• **Action item**: Across the listing below, count the lines containing "before". Give nothing but the number.

──────── Materials provided

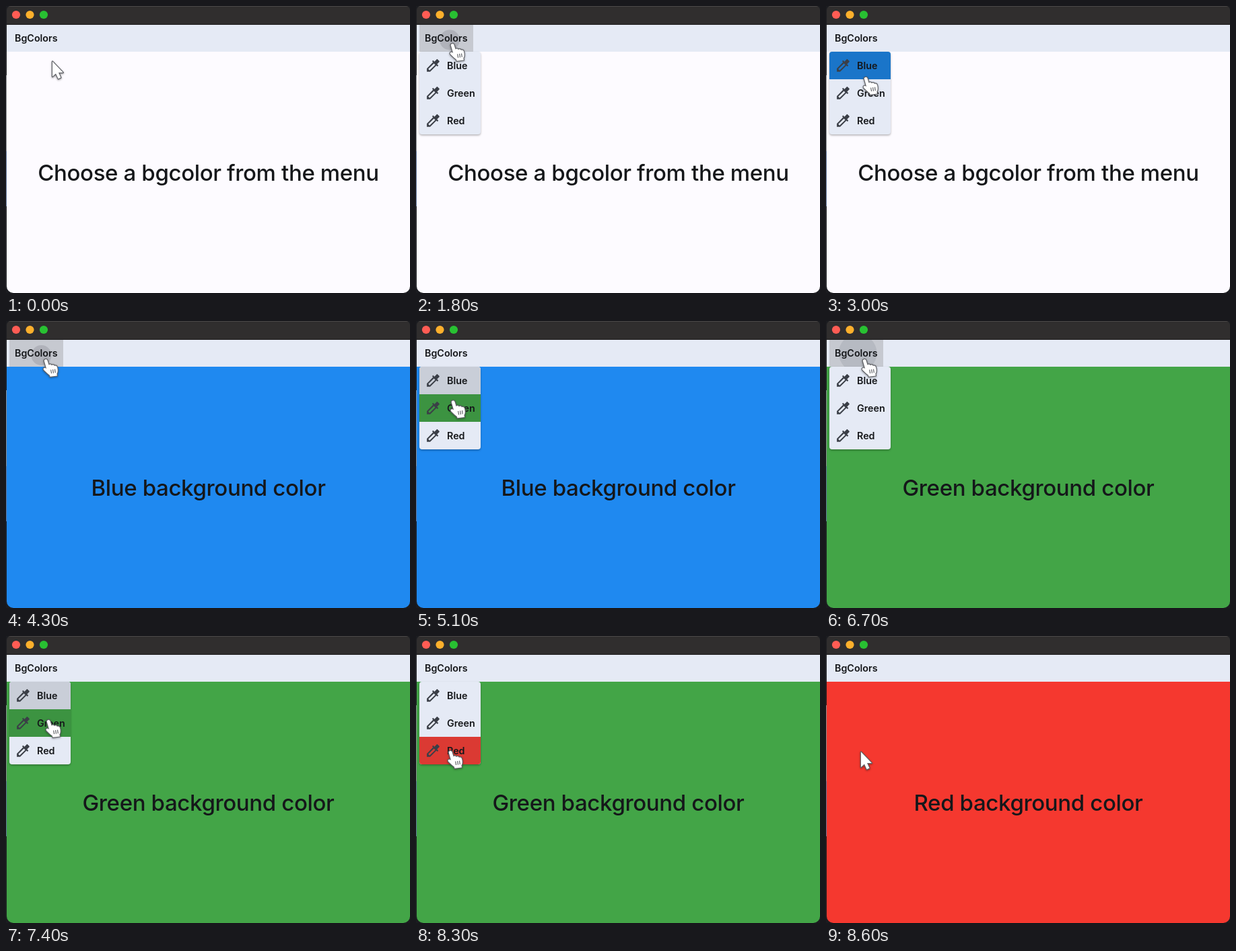
Animation, 600 px wide and 427 px high, one loop 8700 ms. Source, as an HTML page with a canvas:

```html
<!DOCTYPE html>
<html lang="en">
<head>
<meta charset="utf-8">
<title>BgColors</title>
<style>
html, body { margin: 0; width: 100%; height: 100%; overflow: hidden; background: #1b1c20; }
canvas { display: block; }
</style>
</head>
<body>
<canvas id="stage" width="600" height="427"></canvas>
<script>
const ctx = document.getElementById('stage').getContext('2d');
const LOOP = 8700, STEP = 100;
const FONT = 'Inter, "Open Sans", sans-serif';
const INK = '#15171a', BAR = '#e5eaf5';

const rows = [
  { name: 'Blue', hover: '#1a75c9' },
  { name: 'Green', hover: '#3c9341' },
  { name: 'Red', hover: '#db3a33' }
];
const pages = [
  { from: 0, color: '#fdfbff', text: 'Choose a bgcolor from the menu' },
  { from: 3200, color: '#1f89f0', text: 'Blue background color' },
  { from: 5600, color: '#43a547', text: 'Green background color' },
  { from: 8400, color: '#f5382f', text: 'Red background color' }
];
const presses = [1800, 4300, 6600];
const menuSpans = [[1800, 3200], [4400, 5600], [6600, 8400]];

// Pointer hotspot: time, x, y
const track = [
  [0, 69, 82], [300, 95, 84], [600, 80, 72], [900, 58, 61], [1200, 55, 57],
  [2000, 55, 57], [2600, 57, 102], [3000, 60, 107], [3400, 60, 107],
  [4000, 60, 61], [4300, 60, 58], [4500, 60, 58], [4900, 58, 104],
  [5300, 54, 135], [5800, 54, 135], [6400, 58, 58], [6800, 58, 58],
  [7300, 63, 107], [7400, 64, 126], [7600, 64, 130], [8200, 52, 172], [LOOP, 52, 172]
];

const dropper = new Path2D('M20.71 5.63l-2.34-2.34c-.39-.39-1.02-.39-1.41 0l-3.12 3.12-1.93-1.91-1.41 1.41 1.42 1.42L3 16.25V21h4.75l8.92-8.92 1.42 1.42 1.41-1.41-1.92-1.92 3.12-3.12c.4-.4.4-1.03.01-1.42zM6.92 19L5 17.08l8.06-8.06 1.92 1.92z');
const arrow = new Path2D('M0 .5V23L5 18.5L8.6 26.3L12.4 24.6L9 17H15.8Z');
const hand = new Path2D('M-3.2 1.6C-3.6-1.2 .6-2 1.6 .9L3.6 7.6C4.8 5.8 7.2 6.2 7.7 8C9 6.6 11.4 7 11.9 8.9C13.4 7.8 15.4 8.6 15.9 10.6C17.2 15 17 18 15.4 20.6L15.9 23.4L5.6 24.8L4.8 22.4C1.6 20.6-.6 17.6-3.6 15C-5.6 12.8-2.8 10.6-.4 12.6L.2 13.2Z');
const fingers = new Path2D('M6.6 14.5L7.6 20M9.6 14L10.5 19.6M12.5 13.6L13.3 19');

const lerp = (a, b, k) => a + (b - a) * k;

function pointer(t) {
  const i = Math.max(1, track.findIndex(p => p[0] > t));
  const [a, b] = [track[i - 1], track[i]];
  const k = (t - a[0]) / (b[0] - a[0]);
  const e = k * k * (3 - 2 * k);
  return { x: lerp(a[1], b[1], e), y: lerp(a[2], b[2], e) };
}

const menuOpen = t => menuSpans.some(([a, b]) => t >= a && t < b);

function hoveredRow(t) {
  const { x, y } = pointer(t);
  if (!menuOpen(t) || x < 5 || x > 96 || y < 68 || y > 191) return -1;
  return Math.floor((y - 68) / 41);
}

function onButton(t) {
  const { x, y } = pointer(t);
  return x >= 5 && x <= 85 && y >= 28 && y < 68;
}

function rect(x, y, w, h, color, r = 0) {
  ctx.fillStyle = color;
  ctx.beginPath();
  ctx.roundRect(x, y, w, h, r);
  ctx.fill();
}

function disc(x, y, r, color) {
  ctx.fillStyle = color;
  ctx.beginPath();
  ctx.arc(x, y, r, 0, 7);
  ctx.fill();
}

function text(str, x, y, font, spacing, align) {
  ctx.font = `${font} ${FONT}`;
  ctx.letterSpacing = spacing;
  ctx.textAlign = align;
  ctx.fillStyle = INK;
  ctx.fillText(str, x, y);
}

const label = (str, x, y) => text(str, x, y, '600 14.3px', '0px', 'left');
const heading = str => text(str, 300.5, 260, '450 33px', '-0.36px', 'center');

function shadow(blur, dy, alpha) {
  ctx.shadowColor = `rgba(0,0,0,${alpha})`;
  ctx.shadowBlur = blur;
  ctx.shadowOffsetY = dy;
}

function drawDesktop() {
  rect(0, 0, 600, 427, '#1b1c20');
  rect(0, 103, 1, 113, '#85878c');
  rect(0, 216, 1, 82, '#5b6f95');
}

function drawWindow(color) {
  ctx.save();
  ctx.beginPath();
  ctx.roundRect(1, 0, 599, 427, [6, 6, 10, 10]);
  ctx.clip();
  rect(1, 0, 599, 28, '#302e2e');
  rect(1, 0, 599, 1, '#4a4848');
  rect(1, 27, 599, 1, '#1c1b1b');
  rect(1, 28, 599, 40, BAR);
  rect(1, 68, 599, 359, color);
  ['#ff5c54', '#fdb02c', '#28c132'].forEach((c, i) => disc(15 + 20.5 * i, 13, 6.1, c));
  ctx.restore();
}

function drawButton(t) {
  const press = presses.find(p => t >= p && t < p + 300);
  if (onButton(t)) rect(5, 28, 80, 40, press === undefined ? '#d3d7e1' : '#c6c9d0');
  if (press !== undefined) {
    const k = (t - press) / 300;
    const p = pointer(press);
    ctx.save();
    ctx.beginPath();
    ctx.rect(5, 28, 80, 40);
    ctx.clip();
    const pull = Math.min(1, 0.5 + k);
    disc(lerp(p.x, 45, pull), lerp(p.y, 48, pull) - 2, 15 + 40 * k, `rgba(40,44,54,${0.14 * (1 - k)})`);
    ctx.restore();
  }
  label('BgColors', 13, 53);
}

function drawMenu(t) {
  ctx.save();
  shadow(3, 1.5, 0.3);
  rect(5, 68, 91, 123, BAR, 4);
  ctx.restore();
  const now = hoveredRow(t), before = hoveredRow(t - STEP);
  rows.forEach((row, i) => {
    const y = 68 + 41 * i;
    const top = i === 0 ? 4 : 0, bottom = i === 2 ? 4 : 0;
    const corners = [top, top, bottom, bottom];
    if (i === now) rect(5, y, 91, 41, row.hover, corners);
    else if (i === before) rect(5, y, 91, 41, '#c9ced8', corners);
    ctx.save();
    ctx.translate(13, y + 8);
    ctx.scale(1.04, 1.04);
    ctx.fillStyle = '#3b3f47';
    ctx.fill(dropper, 'evenodd');
    ctx.restore();
    label(row.name, 46, y + 26);
  });
}

function drawPointer(t) {
  const { x, y } = pointer(t);
  const pointing = onButton(t) || hoveredRow(t) >= 0;
  const shape = pointing ? hand : arrow;
  ctx.save();
  ctx.translate(x, y);
  ctx.lineJoin = 'round';
  ctx.lineWidth = 2.4;
  ctx.strokeStyle = '#606267';
  shadow(3, 1, 0.4);
  ctx.stroke(shape);
  ctx.shadowColor = 'transparent';
  ctx.fillStyle = '#fff';
  ctx.fill(shape);
  if (pointing) {
    ctx.lineWidth = 1.2;
    ctx.stroke(fingers);
  }
  ctx.restore();
}

function draw(t) {
  const page = pages.findLast(p => t >= p.from);
  drawDesktop();
  drawWindow(page.color);
  drawButton(t);
  heading(page.text);
  if (menuOpen(t)) drawMenu(t);
  drawPointer(t);
}

function tick(now) {
  draw(Math.floor((now % LOOP) / STEP) * STEP);
  requestAnimationFrame(tick);
}
requestAnimationFrame(tick);
</script>
</body>
</html>
```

────────────────

• **Output for this exercise**: 2